Due to the site upgrade, your MY ACCOUNT logins will need to be updated. Please access Forgot Your Password to make this change. If you do not have an account, click here.

Mouse study shows that Vitamin D may be required to prevent Alzheimer’s disease

Jul 19, 2011

Scientists from Tohoku University in Japan have found a role for vitamin D in clearing the brain of beta amyloid, a toxic compound that accumulates in the plaques that occur in the brains of Alzheimer’s disease patients.  In the researchers words “It was reported that single nucleotide polymorphisms in the vitamin D receptor (VDR) gene increase the risk of impairment of cognitive function and developing Alzheimer’s disease, suggesting a relation between serum vitamin D levels and risk of Alzheimer’s disease”. This means that people who genetically do not handle Vitamin D appropriately in their brain have an increased risk of Alzheimer’s disease however the study itself was in mice.  

Professor Tesuya Terasaki and his colleagues at Tohuko University’s Graduate School of Pharmaceutical Sciences injected mice with 1 alpha,25-dihydroxyvitamin D3; the active form of vitamin D3 in the body.
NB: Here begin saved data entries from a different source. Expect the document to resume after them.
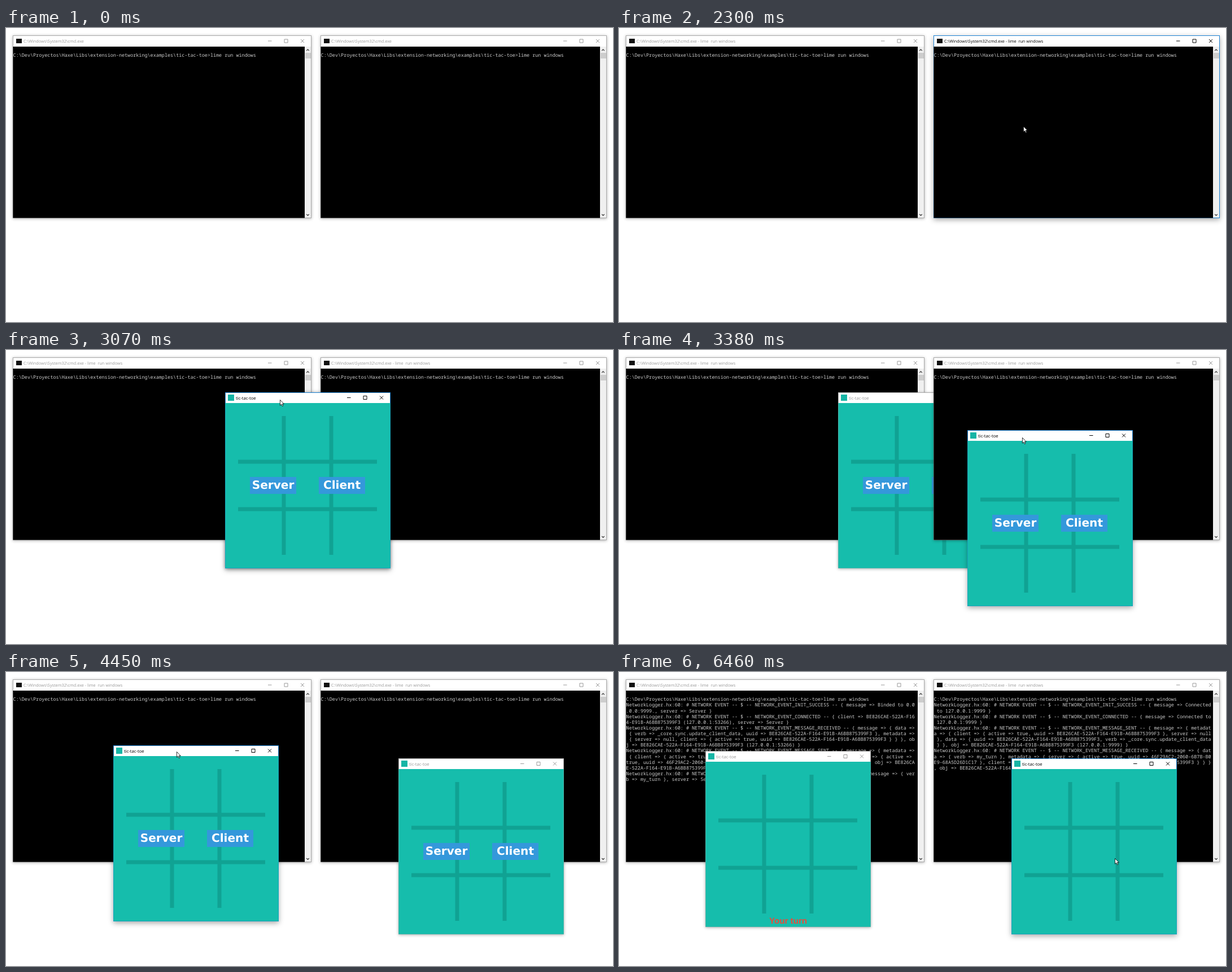
Write an HTML page that moves like this. It is 1075 by 521 pixels and loops after 8 s.

```html
<!DOCTYPE html>
<html lang="en">
<head>
<meta charset="utf-8">
<title>Tic-tac-toe over the network</title>
<style>
html, body { margin: 0; width: 100%; height: 100%; overflow: hidden; background: #fff; }
body { position: relative; text-rendering: geometricPrecision; }
.win {
  position: absolute; left: 0; top: 0; box-sizing: border-box;
  border: 1px solid #aaa; color: #999; background: #fff;
  box-shadow: 0 1px 5px rgba(0, 0, 0, .32);
}
.win.active { color: #000; border-color: #1c82d4; box-shadow: 0 3px 9px rgba(0, 0, 0, .34); }
.win svg { position: absolute; left: -1px; top: -1px; }
.title { font-family: "Open Sans", sans-serif; fill: currentColor; white-space: pre; }
.controls { fill: none; stroke: currentColor; }
.log {
  position: absolute; left: -.4px; top: 30.3px; margin: 0; color: #ccc;
  font: 8.45px/10.13px "Noto Sans Mono", monospace;
}
.label { font: bold 20.1px "DejaVu Sans", sans-serif; fill: #fff; text-anchor: middle; }
.status { font: bold 15.2px "Liberation Sans", Arial, sans-serif; fill: #e74c3c; text-anchor: middle; }
#mouse { position: absolute; left: 0; top: 0; z-index: 9; overflow: visible; }
</style>
</head>
<body>
<svg id="mouse" width="9" height="13">
  <path d="M.4.4V10.2L2.7 8.1 4.3 11.6 5.9 10.9 4.4 7.5H7.3Z" fill="#fff" stroke="#000" stroke-width=".8"/>
</svg>
<script>
const LOOP = 8000, START = 130, TICK = 77.1;
const rect = (x, y, w, h, fill) => `<rect x="${x}" y="${y}" width="${w}" height="${h}" fill="${fill}"/>`;

function addWindow(w, h, titleSize, titleY, controlY, body, extra = '') {
  const el = document.createElement('div');
  el.className = 'win';
  el.style.width = w + 'px';
  el.style.height = h + 'px';
  el.innerHTML = `<svg width="${w}" height="${h}">
    ${rect(1, 1, w - 2, 19, '#fff')}
    <text class="title" x="19" y="${titleY}" font-size="${titleSize}"></text>
    <path class="controls" d="M${w - 77} ${controlY}h6.5M${w - 48} ${controlY - 3}h6v6h-6z
      M${w - 19} ${controlY - 3}l6 6m0-6l-6 6"/>
    ${body}</svg>${extra}`;
  document.body.append(el);
  return el;
}

function addConsole(w, x) {
  const h = 324, bar = w - 12, mid = w - 6.5;
  const el = addWindow(w, h, 7.3, 13, 10,
    rect(6, 6, 10, 8, '#111') +
    rect(.4, 20, bar - .4, h - 20.4, '#000') +
    rect(bar, 20, 11, h - 21, '#f0f0f0') +
    rect(bar + 1, 31, 10, 10, '#cdcdcd') +
    `<path d="M${mid - 2.3} 27.2l2.3-2.3 2.3 2.3M${mid - 2.3} 317l2.3 2.3 2.3-2.3"
      fill="none" stroke="#444" stroke-width="1.3"/>`,
    '<pre class="log"></pre>');
  place(el, [x, 13]);
  return el;
}

function addGame() {
  const w = 293, h = 312;
  const bars = [100.5, 184.5].map(v => rect(v, 42, 7, 246, '#10a293')).join('') +
    [119.5, 203.5].map(v => rect(23, v, 246, 7, '#10a293')).join('');
  const button = (x, name) => rect(x, 150, 82, 30, '#3498db') +
    `<text class="label" x="${x + 41}" y="171">${name}</text>`;
  const el = addWindow(w, h, 7.7, 12.5, 9.5,
    rect(5, 4, 11, 11, '#16b5a5') + rect(.4, 19, w - .8, h - 19.4, '#16bdac') + bars +
    `<g class="menu">${button(44, 'Server')}${button(166, 'Client')}</g>
     <text class="status" x="${w / 2}" y="306"></text>`);
  setText(el, '.title', 'tic-tac-toe');
  return el;
}

function place(el, [x, y]) { el.style.transform = `translate(${x}px, ${y}px)`; }
function show(el, on) { el.style.visibility = on ? 'visible' : 'hidden'; }
function setText(el, selector, text) {
  const node = el.querySelector(selector);
  if (node.textContent !== text) node.textContent = text;
}

// Linear path through [tick, x, y] points
function along(path, k) {
  const i = path.findIndex(p => p[0] > k);
  if (i === 0) return path[0].slice(1);
  if (i < 0) return path[path.length - 1].slice(1);
  const [a, ax, ay] = path[i - 1], [b, bx, by] = path[i], f = (k - a) / (b - a);
  return [Math.round(ax + (bx - ax) * f), Math.round(ay + (by - ay) * f)];
}

const prompt = 'C:\\Dev\\Proyectos\\Haxe\\Libs\\extension-networking\\examples\\tic-tac-toe>lime run windows';
const clientId = 'BE826CAE-522A-F164-E91B-A6BB875399F3';
const serverId = '46F29AC2-2060-6B7B-B0E9-68A5D26D1C17';
const peer = id => `{ active => true, uuid => ${id} }`;
const event = (name, data) => `NetworkLogger.hx:60: # NETWORK EVENT -- $ -- NETWORK_EVENT_${name} -- { ${data} }`;
const wrap = (entries, columns) =>
  entries.flatMap(e => e.match(new RegExp(`.{1,${columns}}`, 'g'))).join('\n');

const bound = event('INIT_SUCCESS', 'message => Binded to 0.0.0.0:9999., server => Server');
const from = `obj => ${clientId} (127.0.0.1:53266)`;
const serverLog = [
  event('CONNECTED', `client => ${clientId} (127.0.0.1:53266), server => Server`),
  event('MESSAGE_RECEIVED', `message => { data => { verb => _core.sync.update_client_data, uuid => ${clientId} }, ` +
    `metadata => { server => null, client => ${peer(clientId)} } }, ${from}`),
  event('MESSAGE_SENT', `message => { metadata => { client => ${peer(clientId)}, server => ${peer(serverId)} }, ` +
    `verb => _core.sync.state_data, ${from}`),
  event('MESSAGE_BROADCASTING', 'message => { verb => my_turn }, server => Server')
];
const to = `obj => ${clientId} (127.0.0.1:9999)`;
const clientLog = [
  event('INIT_SUCCESS', 'message => Connected to 127.0.0.1:9999'),
  event('CONNECTED', 'message => Connected to 127.0.0.1:9999'),
  event('MESSAGE_SENT', `message => { metadata => { client => ${peer(clientId)}, server => null }, ` +
    `data => { uuid => ${clientId}, verb => _core.sync.update_client_data } }, ${to}`),
  event('MESSAGE_RECEIVED', `message => { data => { verb => my_turn }, ` +
    `metadata => { server => ${peer(serverId)}, client => ${peer(clientId)} } }, ${to}`)
];

const mousePath = [
  [0, 977, 512], [1, 690, 345], [2, 520, 262], [3, 462, 237], [5, 462, 236], [6, 462, 236],
  [10, 422, 206], [15, 422, 206], [19, 784, 180], [26, 784, 180], [34, 511, 157], [38, 485, 88],
  [40, 485, 88], [41, 597, 123], [42, 714, 155], [43, 801, 166], [45, 801, 166], [47, 792, 166],
  [51, 500, 86], [53, 500, 86], [56, 302, 141], [60, 265, 151], [61, 265, 151], [67, 241, 306],
  [71, 241, 306], [78, 878, 330]
];
const serverPath = [[53, 388, 75], [56, 190, 130], [60, 153, 140]];
const clientPath = [[40, 388, 75], [41, 500, 110], [42, 617, 142], [43, 704, 153], [45, 704, 153], [47, 695, 153]];

const mouse = document.getElementById('mouse');
const leftConsole = addConsole(529, 12);
const serverGame = addGame();
const rightConsole = addConsole(507, 557);
const clientGame = addGame();
const windows = [leftConsole, serverGame, rightConsole, clientGame];

function focused(k) {
  if (k >= 79) return clientGame;
  if (k >= 52) return serverGame;
  if (k >= 38) return clientGame;
  if (k >= 33) return null;
  if (k >= 21) return rightConsole;
  return k >= 12 ? leftConsole : null;
}

function draw(k) {
  const active = focused(k);
  windows.forEach(w => w.classList.toggle('active', w === active));

  const title = running => 'C:\\Windows\\System32\\cmd.exe' + (running ? ' - lime  run windows' : '');
  setText(leftConsole, '.title', title(k >= 16));
  setText(rightConsole, '.title', title(k >= 23));

  const hosting = k >= 70, joined = k >= 80;
  setText(leftConsole, '.log', wrap([prompt, ...(hosting ? [bound] : []), ...(joined ? serverLog : [])], 101));
  setText(rightConsole, '.log', wrap([prompt, ...(joined ? clientLog : [])], 97));

  place(serverGame, along(serverPath, k));
  place(clientGame, along(clientPath, k));
  serverGame.style.zIndex = k >= 52 ? 1 : 0;
  serverGame.style.display = k >= 29 ? '' : 'none';
  clientGame.style.display = k >= 38 ? '' : 'none';
  show(serverGame.querySelector('.menu'), !hosting);
  show(clientGame.querySelector('.menu'), !joined);
  setText(serverGame, '.status', joined ? 'Your turn' : hosting ? 'Waiting for client to connect...' : '');

  show(mouse, k >= 0);
  place(mouse, along(mousePath, k));
}

let last;
function frame() {
  const k = Math.floor((performance.now() % LOOP - START) / TICK);
  if (k !== last) draw(last = k);
  requestAnimationFrame(frame);
}
frame();
</script>
</body>
</html>
```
They also in some injected the herbal compound Forskolin, or a control substance.  The animals were then examined to determine the rate of amyloid beta clearance and brain levels after 24 hours.

The rate of elimination of amyloid beta across the blood brain barrier was 1.3 times greater in mice that received vitamin D compared to those that received the control substance.  At 24 hours, endogenous amyloid beta levels were significantly lower in the vitamin D-treated group.

Forskolin was also shown to enhanced amyloid beta removal from the animals’ brains and while its action appears to be nongenomic (not related to genes), vitamin D’s actions were determined to be both genomic and nongenomic. "Vitamin D appears increase transport of amyloid β across the blood brain barrier (BBB) by regulating protein expression, via the vitamin D receptor, and also by regulating cell signaling via the MEK pathway,” Professor Terasaki explained. “These results lead the way towards new therapeutic targets in the search for prevention of Alzheimer's disease." The study is published online ahead of print in the journal Fluids and Barriers of the CNS.